Communicating in the presence of hearing loss can be trying—for both sides. For those with hearing loss, limited hearing can be upsetting and tiring, and for their communication partners, the frequent repeating can be just as taxing.
But the challenge can be mitigated providing both parties assume responsibility for effective conversation. Since communication is a two way process, the two parties should collaborate to beat the obstacles of hearing loss.
Here are some helpful tips for effective communication.
Tips for those with hearing loss
If you have hearing loss:
- Aim for complete disclosure; don’t just say that you have trouble hearing. Identify the cause of your hearing loss and supply tips for the other person to best converse with you.
- Suggest to your conversation partner things such as:
- Keep small distances between us
- Face-to-face communication is best
- Get my attention before speaking with me
- Speak slowly and clearly without shouting
- Search for tranquil places for conversations. Limit background noise by turning off music, locating a quiet booth at a restaurant, or identifying a quiet room at home.
- Retain a sense of humor. Our patients frequently have happy memories of absurd misunderstandings that they can now chuckle about.
Bear in mind that people are ordinarily empathetic, but only when you take the time to clarify your position. If your communication partner is conscious of your challenges and preferences, they’re considerably less likely to become irritated when communication is disrupted.
Tips for those without hearing loss
If your communication partner has hearing loss:
- Get the person’s attention prior to speaking. Don’t shout from across the room and face the person when talking.
- Ensure that the person can see your lips and articulate your words carefully. Preserve a consistent volume in your speech.
- Reduce background noise by finding quiet areas for conversations. Turn off the television or radio.
- In groups, ensure that only one person is speaking at any given time.
- Keep in mind that for those with hearing loss, it is a hearing problem, not a comprehension problem. Be ready to repeat yourself occasionally, and remember that this is not caused by a lack of intelligence on their part.
- Never use the phrase “never mind.” This expression is dismissive and indicates that the person is not worth having to repeat what was significant enough to say in the first place.
When communication breaks down, it’s easy to blame the other person, but that’s the wrong approach.
Consider John and Mary. John has hearing loss and Mary has average hearing, and they are having considerable communication problems. John is convinced Mary is insensitive to his hearing loss and Mary thinks John is using his hearing loss as a justification to be inattentive.
Instead, what if John found techniques to enhance his listening skills, and provided tips for Mary to communicate better?

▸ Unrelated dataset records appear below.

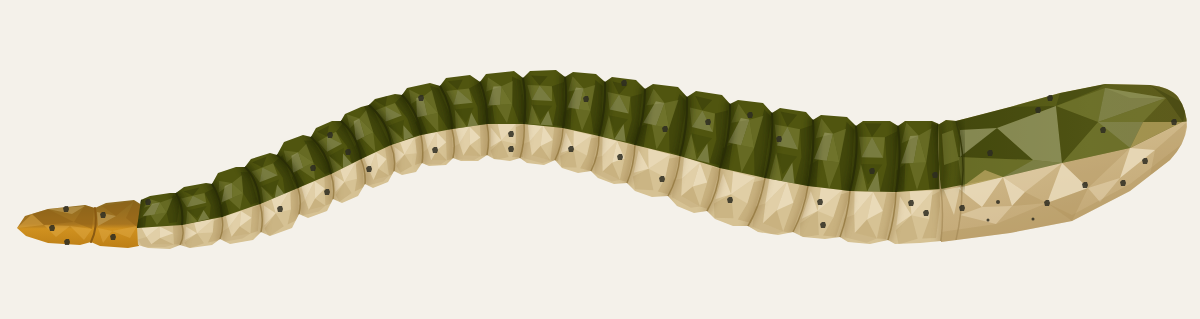
<!DOCTYPE html>
<html lang="en">
<head>
<meta charset="utf-8">
<title>Faceted worm</title>
<style>
:root{--paper:#f4f1ea;--olive:#50550f;--olive-deep:#2f3407;--olive-mid:#7d8038;--olive-pale:#a9aa7c;--cream:#d6c294;--cream-pale:#efe2c4;--cream-deep:#a98b55;--amber:#c98a1c;--amber-pale:#e0ab48;--amber-deep:#8a5a12;--spot:#2e2c22}
html,body{margin:0;background:var(--paper);overflow:hidden}
svg{display:block;width:1200px;height:319px}
.deep{fill:var(--olive-deep)}.mid{fill:var(--olive-mid)}.pale{fill:var(--olive-pale)}
.c-deep{fill:var(--cream-deep)}.c-pale{fill:var(--cream-pale)}
.joint{fill:none;stroke-linecap:round}
</style>
</head>
<body>
<svg viewBox="0 0 1200 319" role="img" aria-label="Low-poly worm with olive back, cream belly and amber tail">
<defs>
<linearGradient id="head-back" x1="0" y1="0" x2="1" y2="0"><stop offset="0" stop-color="#4d520f"/><stop offset=".6" stop-color="#5b5f1a"/><stop offset="1" stop-color="#5d5a1c"/></linearGradient>
<linearGradient id="head-belly" x1="0" y1="0" x2=".3" y2="1"><stop offset="0" stop-color="#dcc99c"/><stop offset="1" stop-color="#c2a775"/></linearGradient>
<linearGradient id="tail-fill" x1="0" y1="0" x2="0" y2="1"><stop offset="0" stop-color="#8a6a20"/><stop offset=".5" stop-color="#a87520"/><stop offset=".6" stop-color="#d0911f"/><stop offset="1" stop-color="#bd7f16"/></linearGradient>
<filter id="soft" x="-5%" y="-20%" width="110%" height="140%"><feGaussianBlur stdDeviation="3"/></filter>
<polygon id="spot" points="-3,-1 -1,-3 2,-3 3,0 2,3 -2,3"/>
<g id="back-a">
<path class="deep" opacity=".4" d="M8 0L10 1 10 10 8 10 7 6zM0 7L2 6 2 10 0 10z"/>
<path class="mid" opacity=".5" d="M2 0L5 2 1 3zM5 2L8 1 7 6zM3 6L7 6 5 10z"/>
<path class="pale" opacity=".5" d="M1 6L3 2 5 2 4 6z"/>
<path class="mid" opacity=".7" d="M5 2L7 6 4 6z"/>
</g>
<g id="back-b">
<path class="deep" opacity=".4" d="M7 2L10 1 10 10 7 10 8 6zM2 0L6 0 4 2z"/>
<path class="mid" opacity=".6" d="M1 2L4 2 2 5zM4 2L7 2 7 5zM2 6L4 10 1 10z"/>
<path class="pale" opacity=".45" d="M2 5L4 2 7 5zM4 10L6 7 7 10z"/>
<path class="deep" opacity=".25" d="M2 6L7 6 4 9z"/>
</g>
<g id="belly-a">
<path class="c-pale" opacity=".75" d="M1 0L5 0 2 5zM5 0L8 4 5 6z"/>
<path class="c-pale" opacity=".4" d="M2 5L5 0 5 6 3 9z"/>
<path class="c-deep" opacity=".3" d="M8 0L10 0 10 10 8 10zM3 9L5 6 8 10z"/>
<path class="c-deep" opacity=".2" d="M0 6L2 5 3 9 8 10 6 11 1 10z"/>
</g>
<g id="belly-b">
<path class="c-pale" opacity=".7" d="M1 1L4 5 1 7zM3 0L8 0 4 5z"/>
<path class="c-pale" opacity=".35" d="M4 5L8 0 8 6z"/>
<path class="c-deep" opacity=".3" d="M8 1L10 0 10 10 7 10 8 6z"/>
<path class="c-deep" opacity=".25" d="M1 8L4 5 6 10 2 11z"/>
</g>
<path id="back-joints" d="M141 200Q134 213 137 228M176 193Q184 207 182 225M212 184Q221 198 222 217M245 167Q258 180 260 204M277 155Q294 168 298 188M311 137Q327 152 331 174M341 121Q358 136 361 159M369 105Q388 122 391 145M402 95Q418 112 421 135M440 86Q452 106 452 129M480 82Q488 102 487 124M523 78Q527 100 524 124M565 77Q568 102 563 128M605 82Q606 108 599 136M645 89Q645 118 635 145M687 97Q688 126 680 156M730 104Q731 136 720 168M772 113Q774 146 765 178M813 120Q815 152 808 186M856 126Q859 156 850 191M898 126Q902 158 896 192M938 125Q943 155 941 189"/>
<path id="belly-joints" d="M182 225Q185 236 180 245M222 217Q224 229 220 239M260 204Q264 218 261 232M298 188Q302 201 299 214M331 174Q335 186 333 199M361 159Q366 172 365 184M391 145Q396 158 394 171M421 135Q424 150 422 163M452 129Q456 145 453 158M487 124Q490 140 487 155M524 124Q525 142 520 158M563 128Q562 146 555 160M599 136Q599 155 591 171M635 145Q634 166 627 183M680 156Q678 178 668 196M720 168Q718 192 707 211M765 178Q760 206 748 226M808 186Q804 211 793 232M850 191Q848 215 840 237M896 192Q895 217 888 240M941 189Q944 215 941 241"/>
<path id="back-shape" d="M137 228L141 200 150 196 170 193 176 193 184 187 206 183 212 184 218 173 236 167 245 167 251 159 270 153 277 155 284 142 303 135 311 137 316 128 332 121 341 121 345 114 361 107 369 105 375 99 395 94 402 95 407 88 430 83 440 86 446 78 470 75 480 82 486 74 514 71 523 78 530 71 556 70 565 77 573 72 596 74 605 82 612 77 636 80 645 89 653 84 678 87 687 97 696 91 722 95 730 104 738 100 763 103 772 113 780 108 806 112 813 120 821 115 847 117 856 126 863 121 890 121 898 126 905 121 932 121 941 125V189L896 192 850 191 808 186 765 178 720 168 680 156 635 145 599 136 563 128 524 124 487 124 452 129 421 135 391 145 361 159 331 174 298 188 260 204 222 217 182 225z"/>
<path id="belly-shape" d="M137 227L182 224 222 216 260 203 298 187 331 173 361 158 391 144 421 134 452 128 487 123 524 123 563 127 599 135 635 144 680 155 720 167 765 177 808 185 850 190 896 191 941 188V241L920 243 895 244 888 240 870 244 848 242 840 237 825 239 803 237 793 232 778 235 758 232 748 226 733 226 715 219 707 211 694 213 677 206 668 196 652 197 635 191 627 183 614 184 598 178 591 171 578 173 562 168 555 160 544 165 527 163 520 158 510 161 494 159 487 155 478 161 461 161 453 158 446 165 429 166 422 163 416 172 402 175 394 171 388 182 373 188 365 184 358 196 342 203 333 199 327 211 308 218 299 214 292 228 270 236 261 232 253 240 230 244 220 239 212 245 190 248 180 245 170 249 148 248 138 245z"/>
<path id="head-shape" d="M938 125L946 120 956 121 1010 107 1060 93 1105 84 1150 85Q1170 87 1178 97 1187 110 1187 127 1185 144 1170 160L1130 191 1072 221 1010 233 941 242z"/>
<clipPath id="in-back"><use href="#back-shape"/></clipPath>
<clipPath id="in-belly"><use href="#belly-shape"/></clipPath>
<clipPath id="in-head"><use href="#head-shape"/></clipPath>
</defs>

<rect width="1200" height="319" fill="var(--paper)"/>

<g id="tail">
<path fill="url(#tail-fill)" d="M17 228L25 216 48 209 85 205 95 208 106 203 134 200 142 205 138 228 139 246 128 248 100 246 91 242 80 245 48 243 26 236z"/>
<path fill="var(--amber-pale)" opacity=".45" d="M17 228L32 214 44 225zM44 225L70 226 56 237zM70 226L92 229 84 240zM98 228L112 231 103 243zM112 231L137 226 130 238z"/>
<path fill="var(--amber-deep)" opacity=".4" d="M32 214L48 209 44 225zM48 209L74 222 44 225zM85 205L94 208 92 229 74 222zM102 206L134 201 116 216zM134 201L141 206 137 227 126 218z"/>
<path fill="#c9a964" opacity=".5" d="M48 209L85 206 72 214zM97 212L116 216 98 226z"/>
<path class="joint" stroke="var(--amber-deep)" stroke-width="2" d="M95 208Q98 228 91 242"/>
</g>

<g id="belly">
<use href="#belly-shape" fill="var(--cream)"/>
<g clip-path="url(#in-belly)">
<use href="#belly-a" transform="matrix(4.5 -.3 .1 1.9 137 228)"/>
<use href="#belly-b" transform="matrix(4 -.8 -.2 2.3 182 225)"/>
<use href="#belly-a" transform="matrix(3.8 -1.2 -.2 2.6 222 217)"/>
<use href="#belly-b" transform="matrix(3.8 -1.8 .1 3.3 260 204)"/>
<use href="#belly-a" transform="matrix(3.3 -1.4 .1 2.9 298 188)"/>
<use href="#belly-b" transform="matrix(3.1 -1.5 .2 2.8 331 174)"/>
<use href="#belly-a" transform="matrix(3 -1.4 .4 2.8 361 159)"/>
<use href="#belly-b" transform="matrix(3 -1 .3 2.7 391 145)"/>
<use href="#belly-a" transform="matrix(3.1 -.6 .1 3 421 135)"/>
<use href="#belly-a" transform="matrix(3.5 -.5 .1 3.1 452 129)"/>
<use href="#belly-b" transform="matrix(3.6 0 0 3.3 487 124)"/>
<use href="#belly-a" transform="matrix(3.8 .3 -.4 3.4 524 124)"/>
<use href="#belly-b" transform="matrix(3.6 .9 -.8 3.4 563 128)"/>
<use href="#belly-a" transform="matrix(3.6 1 -.8 3.6 599 136)"/>
<use href="#belly-b" transform="matrix(4.4 1.2 -.8 3.8 635 145)"/>
<use href="#belly-a" transform="matrix(4 1.3 -1.2 4 680 156)"/>
<use href="#belly-b" transform="matrix(4.4 1.2 -1.3 4.3 720 168)"/>
<use href="#belly-a" transform="matrix(4.4 .7 -1.7 4.8 765 178)"/>
<use href="#belly-b" transform="matrix(4.3 .5 -1.5 4.6 808 186)"/>
<use href="#belly-a" transform="matrix(4.6 .2 -1 4.6 850 191)"/>
<use href="#belly-b" transform="matrix(4.6 -.2 -.6 4.8 896 192)"/>
<use href="#belly-joints" class="joint" stroke="#93753f" stroke-width="7" opacity=".4" filter="url(#soft)"/>
<use href="#belly-joints" class="joint" stroke="#94783f" stroke-width="1.5" opacity=".8"/>
</g>
</g>

<g id="back">
<use href="#back-shape" fill="var(--olive)"/>
<g clip-path="url(#in-back)">
<use href="#back-a" transform="matrix(4 -.6 -.4 2.8 141 200)"/>
<use href="#back-b" transform="matrix(3.9 -.9 .6 3.2 176 193)"/>
<use href="#back-a" transform="matrix(3.6 -1.5 1 3.3 212 184)"/>
<use href="#back-b" transform="matrix(3.6 -1.4 1.5 4 245 165)"/>
<use href="#back-a" transform="matrix(3.4 -1.7 2.1 3.4 277 154)"/>
<use href="#back-b" transform="matrix(3 -1.6 2 4 311 135)"/>
<use href="#back-a" transform="matrix(2.9 -1.4 2 4.2 341 117)"/>
<use href="#back-b" transform="matrix(3.2 -1.2 2.3 4.2 368 103)"/>
<use href="#back-a" transform="matrix(3.5 -.7 1.9 4.5 402 91)"/>
<use href="#back-b" transform="matrix(3.8 -.4 1.2 4.7 440 82)"/>
<use href="#back-a" transform="matrix(4 -.2 .7 4.6 480 78)"/>
<use href="#back-b" transform="matrix(4.1 .2 .1 4.9 523 75)"/>
<use href="#back-a" transform="matrix(3.8 .6 -.2 5.3 565 75)"/>
<use href="#back-b" transform="matrix(3.8 .8 -.6 5.6 605 80)"/>
<use href="#back-a" transform="matrix(4.3 .9 -1 5.8 645 87)"/>
<use href="#back-b" transform="matrix(4.2 1 -.7 6.2 687 94)"/>
<use href="#back-a" transform="matrix(4.3 .9 -1 6.6 730 102)"/>
<use href="#back-b" transform="matrix(4.2 .8 -.7 6.8 772 110)"/>
<use href="#back-a" transform="matrix(4.2 .6 -.5 6.9 813 117)"/>
<use href="#back-b" transform="matrix(4.3 .1 -.6 6.8 856 123)"/>
<use href="#back-a" transform="matrix(4.2 -.2 -.2 6.8 898 123)"/>
<use href="#back-joints" class="joint" stroke="#1f2304" stroke-width="9" opacity=".55" filter="url(#soft)"/>
<use href="#back-joints" class="joint" stroke="#2a2e06" stroke-width="2"/>
</g>
</g>

<g id="head">
<use href="#head-shape" fill="url(#head-belly)"/>
<g clip-path="url(#in-head)">
<path fill="url(#head-back)" d="M930 80H1195V121L1182 122 1130 148 1062 163 1003 177 941 189z"/>
<g id="head-back-facets">
<path class="deep" opacity=".35" d="M956 121L1010 107 1056 106 997 128 960 130zM997 128L1033 160 958 157zM1060 93L1105 84 1098 89 1056 106zM1150 85L1187 105 1183 122 1166 98z"/>
<path class="pale" opacity=".6" d="M960 130L997 128 960 157zM997 128L1056 106 1062 163 1033 160z"/>
<path class="mid" opacity=".55" d="M958 157L1033 160 1003 177 962 187zM1056 106L1105 88 1098 122zM1105 88L1166 98 1130 98zM1098 122L1130 148 1062 163z"/>
<path class="deep" opacity=".28" d="M1056 106L1098 122 1062 163z"/>
<path class="pale" opacity=".45" d="M1105 88L1166 98 1098 122zM1098 122L1143 122 1130 148zM1033 160L1062 163 1003 177z"/>
<path fill="#c0aa66" opacity=".7" d="M1143 122L1182 122 1130 148zM962 187L1003 177 985 170z"/>
<path class="mid" opacity=".6" d="M1098 122L1166 98 1143 122z"/>
</g>
<g id="head-belly-facets">
<path class="c-pale" opacity=".75" d="M958 188L1003 177 982 207zM1003 177L1025 192 1012 206zM1062 163L1088 188 1047 203zM1130 148L1155 150 1120 178z"/>
<path class="c-pale" opacity=".4" d="M1003 177L1062 163 1025 192zM982 207L1012 206 996 224 960 215zM1088 188L1120 178 1100 202z"/>
<path class="c-deep" opacity=".3" d="M1062 163L1130 148 1088 188zM1025 192L1047 203 1012 206zM1047 203L1088 188 1072 221zM1155 150L1187 122 1180 160 1150 175z"/>
<path class="c-deep" opacity=".28" d="M941 232L996 224 1047 203 1072 215 1130 184 1187 140V170L1072 226 941 246z"/>
</g>
<path class="joint" stroke="#232704" stroke-width="6" opacity=".5" filter="url(#soft)" d="M940 123Q946 155 941 189M957 120Q966 155 962 186"/>
<path fill="var(--olive-mid)" opacity=".55" d="M942 134L953 130 959 160 944 165z"/>
<path class="c-pale" opacity=".55" d="M944 190L960 187 954 215z"/>
<path class="joint" stroke="#363a0a" stroke-width="1.5" d="M956 121Q966 154 962 186"/>
<path class="joint" stroke="#a58a58" stroke-width="1.5" opacity=".7" d="M962 186Q962 215 956 240M941 189Q944 215 941 241"/>
</g>
</g>

<g id="spots" fill="var(--spot)" opacity=".85">
<use href="#spot" x="52" y="228"/><use href="#spot" x="67" y="242"/><use href="#spot" x="113" y="237"/><use href="#spot" x="66" y="209"/><use href="#spot" x="103" y="215"/><use href="#spot" x="148" y="202"/>
<use href="#spot" x="280" y="209"/><use href="#spot" x="313" y="168"/><use href="#spot" x="330" y="135"/><use href="#spot" x="348" y="152"/><use href="#spot" x="327" y="192"/><use href="#spot" x="369" y="169"/><use href="#spot" x="421" y="98"/><use href="#spot" x="435" y="150"/>
<use href="#spot" x="511" y="134"/><use href="#spot" x="511" y="149"/><use href="#spot" x="571" y="149"/><use href="#spot" x="586" y="99"/><use href="#spot" x="624" y="83"/><use href="#spot" x="620" y="157"/><use href="#spot" x="665" y="129"/><use href="#spot" x="662" y="179"/><use href="#spot" x="708" y="122"/><use href="#spot" x="750" y="115"/><use href="#spot" x="730" y="200"/><use href="#spot" x="779" y="139"/><use href="#spot" x="820" y="202"/><use href="#spot" x="823" y="225"/><use href="#spot" x="872" y="171"/><use href="#spot" x="911" y="203"/><use href="#spot" x="926" y="213"/><use href="#spot" x="935" y="175"/>
<use href="#spot" x="990" y="153"/><use href="#spot" x="1050" y="98"/><use href="#spot" x="1103" y="130"/><use href="#spot" x="1038" y="110"/><use href="#spot" x="1174" y="122"/><use href="#spot" x="1145" y="161"/><use href="#spot" x="1085" y="185"/><use href="#spot" x="1123" y="183"/><use href="#spot" x="1047" y="203"/><use href="#spot" x="962" y="208"/><circle cx="998" cy="202" r="2"/><circle cx="988" cy="220" r="1.5"/><circle cx="1033" cy="219" r="1.5"/>
</g>
</svg>
</body>
</html>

Simultaneously, what if Mary did the same and tried to find ways that she could communicate more clearly.
Now, both John and Mary are accepting responsibility for their own communication and are not blaming the other person for the difficulties. This is the only way to better communication.
Do you have any communication recommendations you’d like to include? Let us know in a comment.